Sometimes being police chief isn’t all it’s cracked-up to be. Oh sure, there’s political pressure, vicarious liability, lots of opportunities for public scrutiny, but there’s a downside too.
Our employees, both police officers and support personnel are imperfect human beings, just like you. Sometimes we make mistakes and have to own up to them. Sometimes though, in fact many times, our employees receive complaints about them that are untrue or greatly exaggerated. My position, generally, is to process the complaint, and reply to the complaining party with the outcome in a professional manner. That’s a good idea because it helps ensure a friendly complaint registering system.
A couple of days ago, (June 12th), we received a complaint from a woman who I won’t name, via her Facebook page. She also sent a message to our RCPD Facebook page. She writes:
“I think that the RCPD needs to address this situation soon. Its a great cause for concern. I am also going to send this to Chief Allender.
[name withheld but it's her boyfriend] was wandering around drunk on 6/11/12 at approximately 12:30pm, not in any altercation with anyone else, didn’t have any weapons, not yelling around, not even around any other people, just walking in a public right of way.

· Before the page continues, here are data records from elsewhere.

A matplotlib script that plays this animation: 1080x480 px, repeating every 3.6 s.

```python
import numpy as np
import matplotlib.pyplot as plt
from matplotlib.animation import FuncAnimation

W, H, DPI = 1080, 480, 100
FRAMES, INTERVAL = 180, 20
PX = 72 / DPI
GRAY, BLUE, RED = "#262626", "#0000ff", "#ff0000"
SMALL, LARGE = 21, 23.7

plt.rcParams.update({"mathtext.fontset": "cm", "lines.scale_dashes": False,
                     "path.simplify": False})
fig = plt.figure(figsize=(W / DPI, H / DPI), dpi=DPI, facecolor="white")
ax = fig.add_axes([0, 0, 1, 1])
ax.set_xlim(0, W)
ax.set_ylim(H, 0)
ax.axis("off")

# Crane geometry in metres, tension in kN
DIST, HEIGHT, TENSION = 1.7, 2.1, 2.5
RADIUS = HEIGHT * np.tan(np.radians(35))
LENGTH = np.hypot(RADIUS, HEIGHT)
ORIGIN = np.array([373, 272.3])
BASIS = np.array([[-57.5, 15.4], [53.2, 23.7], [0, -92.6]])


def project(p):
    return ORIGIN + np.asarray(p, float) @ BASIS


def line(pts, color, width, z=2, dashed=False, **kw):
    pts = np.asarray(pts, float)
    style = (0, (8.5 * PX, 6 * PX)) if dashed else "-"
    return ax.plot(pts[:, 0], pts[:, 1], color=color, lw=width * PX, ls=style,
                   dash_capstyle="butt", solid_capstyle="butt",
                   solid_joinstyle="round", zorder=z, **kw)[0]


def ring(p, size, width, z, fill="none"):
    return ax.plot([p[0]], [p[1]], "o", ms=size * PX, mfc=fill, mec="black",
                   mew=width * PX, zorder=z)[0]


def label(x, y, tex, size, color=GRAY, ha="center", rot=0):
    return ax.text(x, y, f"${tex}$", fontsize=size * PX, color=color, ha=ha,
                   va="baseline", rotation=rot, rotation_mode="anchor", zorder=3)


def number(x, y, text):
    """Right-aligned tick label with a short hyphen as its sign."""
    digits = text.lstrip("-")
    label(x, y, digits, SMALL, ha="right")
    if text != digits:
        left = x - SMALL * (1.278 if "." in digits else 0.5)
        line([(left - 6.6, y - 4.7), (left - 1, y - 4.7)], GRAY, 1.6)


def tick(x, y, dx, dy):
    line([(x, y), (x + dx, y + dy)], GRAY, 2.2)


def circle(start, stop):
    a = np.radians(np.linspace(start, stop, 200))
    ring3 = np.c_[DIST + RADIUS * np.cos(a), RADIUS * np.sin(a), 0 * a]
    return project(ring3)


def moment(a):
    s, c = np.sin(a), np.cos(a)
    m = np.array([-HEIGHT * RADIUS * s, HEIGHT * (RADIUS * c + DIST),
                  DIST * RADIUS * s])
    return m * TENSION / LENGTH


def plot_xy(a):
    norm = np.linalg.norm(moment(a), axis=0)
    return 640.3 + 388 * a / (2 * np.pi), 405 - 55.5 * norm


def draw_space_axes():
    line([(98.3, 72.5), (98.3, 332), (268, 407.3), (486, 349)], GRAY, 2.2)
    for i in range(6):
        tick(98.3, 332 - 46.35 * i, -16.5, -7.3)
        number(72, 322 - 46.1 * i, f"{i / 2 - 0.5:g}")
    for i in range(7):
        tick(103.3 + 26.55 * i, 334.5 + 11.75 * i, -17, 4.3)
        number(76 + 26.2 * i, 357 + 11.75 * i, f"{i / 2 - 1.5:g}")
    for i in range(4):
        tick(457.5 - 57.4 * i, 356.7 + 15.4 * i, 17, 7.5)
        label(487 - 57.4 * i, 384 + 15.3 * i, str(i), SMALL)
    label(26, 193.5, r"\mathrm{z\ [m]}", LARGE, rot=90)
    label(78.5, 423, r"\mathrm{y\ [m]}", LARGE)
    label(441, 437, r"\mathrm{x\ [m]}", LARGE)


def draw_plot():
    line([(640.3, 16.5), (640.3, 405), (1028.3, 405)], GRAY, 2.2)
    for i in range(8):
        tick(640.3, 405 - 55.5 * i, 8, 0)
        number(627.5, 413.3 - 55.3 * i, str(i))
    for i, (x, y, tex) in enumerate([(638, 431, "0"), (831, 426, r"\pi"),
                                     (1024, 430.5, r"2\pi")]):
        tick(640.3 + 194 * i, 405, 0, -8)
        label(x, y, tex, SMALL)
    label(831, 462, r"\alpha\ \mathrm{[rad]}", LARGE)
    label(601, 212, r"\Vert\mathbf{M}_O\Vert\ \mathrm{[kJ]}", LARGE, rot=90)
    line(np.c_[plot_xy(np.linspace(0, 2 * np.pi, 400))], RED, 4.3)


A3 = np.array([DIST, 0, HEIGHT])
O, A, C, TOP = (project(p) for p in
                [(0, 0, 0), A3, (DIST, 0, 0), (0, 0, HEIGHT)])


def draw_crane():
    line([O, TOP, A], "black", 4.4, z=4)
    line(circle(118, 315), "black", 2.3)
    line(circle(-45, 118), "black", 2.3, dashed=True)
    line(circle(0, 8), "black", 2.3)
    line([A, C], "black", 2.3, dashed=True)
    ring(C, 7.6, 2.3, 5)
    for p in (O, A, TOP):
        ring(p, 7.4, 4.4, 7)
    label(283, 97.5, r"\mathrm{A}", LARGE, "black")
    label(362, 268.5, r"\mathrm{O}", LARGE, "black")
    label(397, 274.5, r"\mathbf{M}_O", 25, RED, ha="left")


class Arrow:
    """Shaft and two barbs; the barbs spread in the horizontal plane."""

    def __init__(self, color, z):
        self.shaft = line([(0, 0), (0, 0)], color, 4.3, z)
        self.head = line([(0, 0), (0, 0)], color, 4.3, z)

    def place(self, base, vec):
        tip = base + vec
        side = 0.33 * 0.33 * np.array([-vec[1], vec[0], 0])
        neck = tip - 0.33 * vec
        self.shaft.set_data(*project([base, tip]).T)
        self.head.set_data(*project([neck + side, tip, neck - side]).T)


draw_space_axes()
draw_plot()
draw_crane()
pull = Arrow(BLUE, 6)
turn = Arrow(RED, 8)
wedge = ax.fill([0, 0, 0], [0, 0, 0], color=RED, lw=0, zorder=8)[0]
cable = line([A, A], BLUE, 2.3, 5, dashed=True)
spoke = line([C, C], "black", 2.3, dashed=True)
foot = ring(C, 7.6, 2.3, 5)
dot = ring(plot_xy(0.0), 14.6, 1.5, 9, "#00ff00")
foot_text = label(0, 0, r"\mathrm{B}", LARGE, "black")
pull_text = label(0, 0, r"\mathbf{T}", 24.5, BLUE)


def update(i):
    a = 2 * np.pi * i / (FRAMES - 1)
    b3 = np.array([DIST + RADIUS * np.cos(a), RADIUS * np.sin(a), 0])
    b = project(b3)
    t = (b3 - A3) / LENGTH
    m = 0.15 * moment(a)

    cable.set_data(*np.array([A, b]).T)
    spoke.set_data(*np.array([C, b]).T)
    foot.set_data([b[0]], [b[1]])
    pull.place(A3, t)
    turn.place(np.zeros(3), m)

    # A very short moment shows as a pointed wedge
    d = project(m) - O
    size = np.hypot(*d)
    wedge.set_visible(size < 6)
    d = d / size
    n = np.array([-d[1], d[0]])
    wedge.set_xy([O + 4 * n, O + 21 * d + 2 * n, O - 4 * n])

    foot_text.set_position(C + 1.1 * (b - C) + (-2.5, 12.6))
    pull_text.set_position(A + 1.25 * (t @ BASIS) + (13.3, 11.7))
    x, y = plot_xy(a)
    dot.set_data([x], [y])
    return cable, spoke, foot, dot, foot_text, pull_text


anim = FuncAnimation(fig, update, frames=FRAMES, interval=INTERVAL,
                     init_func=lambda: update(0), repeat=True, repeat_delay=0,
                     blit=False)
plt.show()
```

Someone called to report him being drunk, apparently, and so when the cops responded the female officer jumped out of the cruiser, pulled her weapon and ordered him to “get down” (This was all witnessed by myself and another person). Three other cruisers pulled up, and as he sat on the curb, cuffed, he apparently had a laceration on his head and arms, so an ambulance came and checked him out. He was then taken into police custody.
I learned from someone who knows this guy, who attended his arraignment this morning, that he was told that he was in violation of 24.7, which is appropriate cause he was drunk, but that he would not be reinstated to the program because he had been arrested AT the 24/7 Program after an altercation that happened while he was there.
How can they say that, when he was clearly arrested at a totally different location, in a whole different part of town from the 24/7 program, and there was no altercation that happened. I think I need to get on this, because it has me wondering how many other times this type of “oops” has happened.”
Her Facebook page post looks like this:
Notice the intro “ANOTHER case where the RCPD overreacted” Quite inflammatory and a very bold statement given the fact she was quite happy to have us arrive on scene to assist her. The related comments from her friends take it even further:
So, we did as she asked. We looked into it.
I probably shouldn’t do this and I probably won’t do it in the future, but I am going to answer this complaint in the same public venue it was received: social media.
Here are the facts: Someone called the 911 Center to report this incident and ask for our help. That caller was … (drum roll) the same person who made the complaint about our response. During this call, she stated these, among other things:
“I need some help getting someone out of my house” and went on to describe how her boyfriend was chasing her. She yelled “get away from me!” three times during this call. She told the dispatcher “he’s a violent person.” She was obviously in distress – I listened to the 911 call myself.
An additional important fact is that our officer pointed her Taser, not her pistol, at the man. Another thing you need to know is that the “24/7” program is used as a condition of pre-trial release from custody and requires the program participant (in this case the boyfriend) to submit to a breath test once or twice per day to insure they aren’t drinking. This man took the breath test at 7:42 am that day, five hours prior to the disturbance and he was sober. At the time of his arrest, somewhere around 12:30 pm, his blood alcohol was .22 (nearly three times the legal limit for driving drunk). He deserved to be arrested and whether someone in court said he was arrested “at 24/7” or at her house is immaterial. The facts and charge are solid. One final factoid – the ambulance was called because he stumbled into a cactus and had quills stuck in him.
We conduct routine reviews of uses of force by police officers, and this one is by the book.
The complaining party lied on social media and to us, gained support for her lie, rallied some friends against us and unnecessarily caused an expense on the tax payers by asking us to review the incident. How embarrassing for her. In addition she is employed as a news reporter for a Native American newspaper. What should her readers believe?
Race relations are complicated enough without willful lies and underhanded tactics like this. I am glad we had the resources to help this woman – that’s our job and we are proud to do it. But in this case I believe a written apology is due the employees of our Department.
Finally, please do not comment on this post with hateful or racially inflammatory statements. I will not “approve” them and they will not help the situation.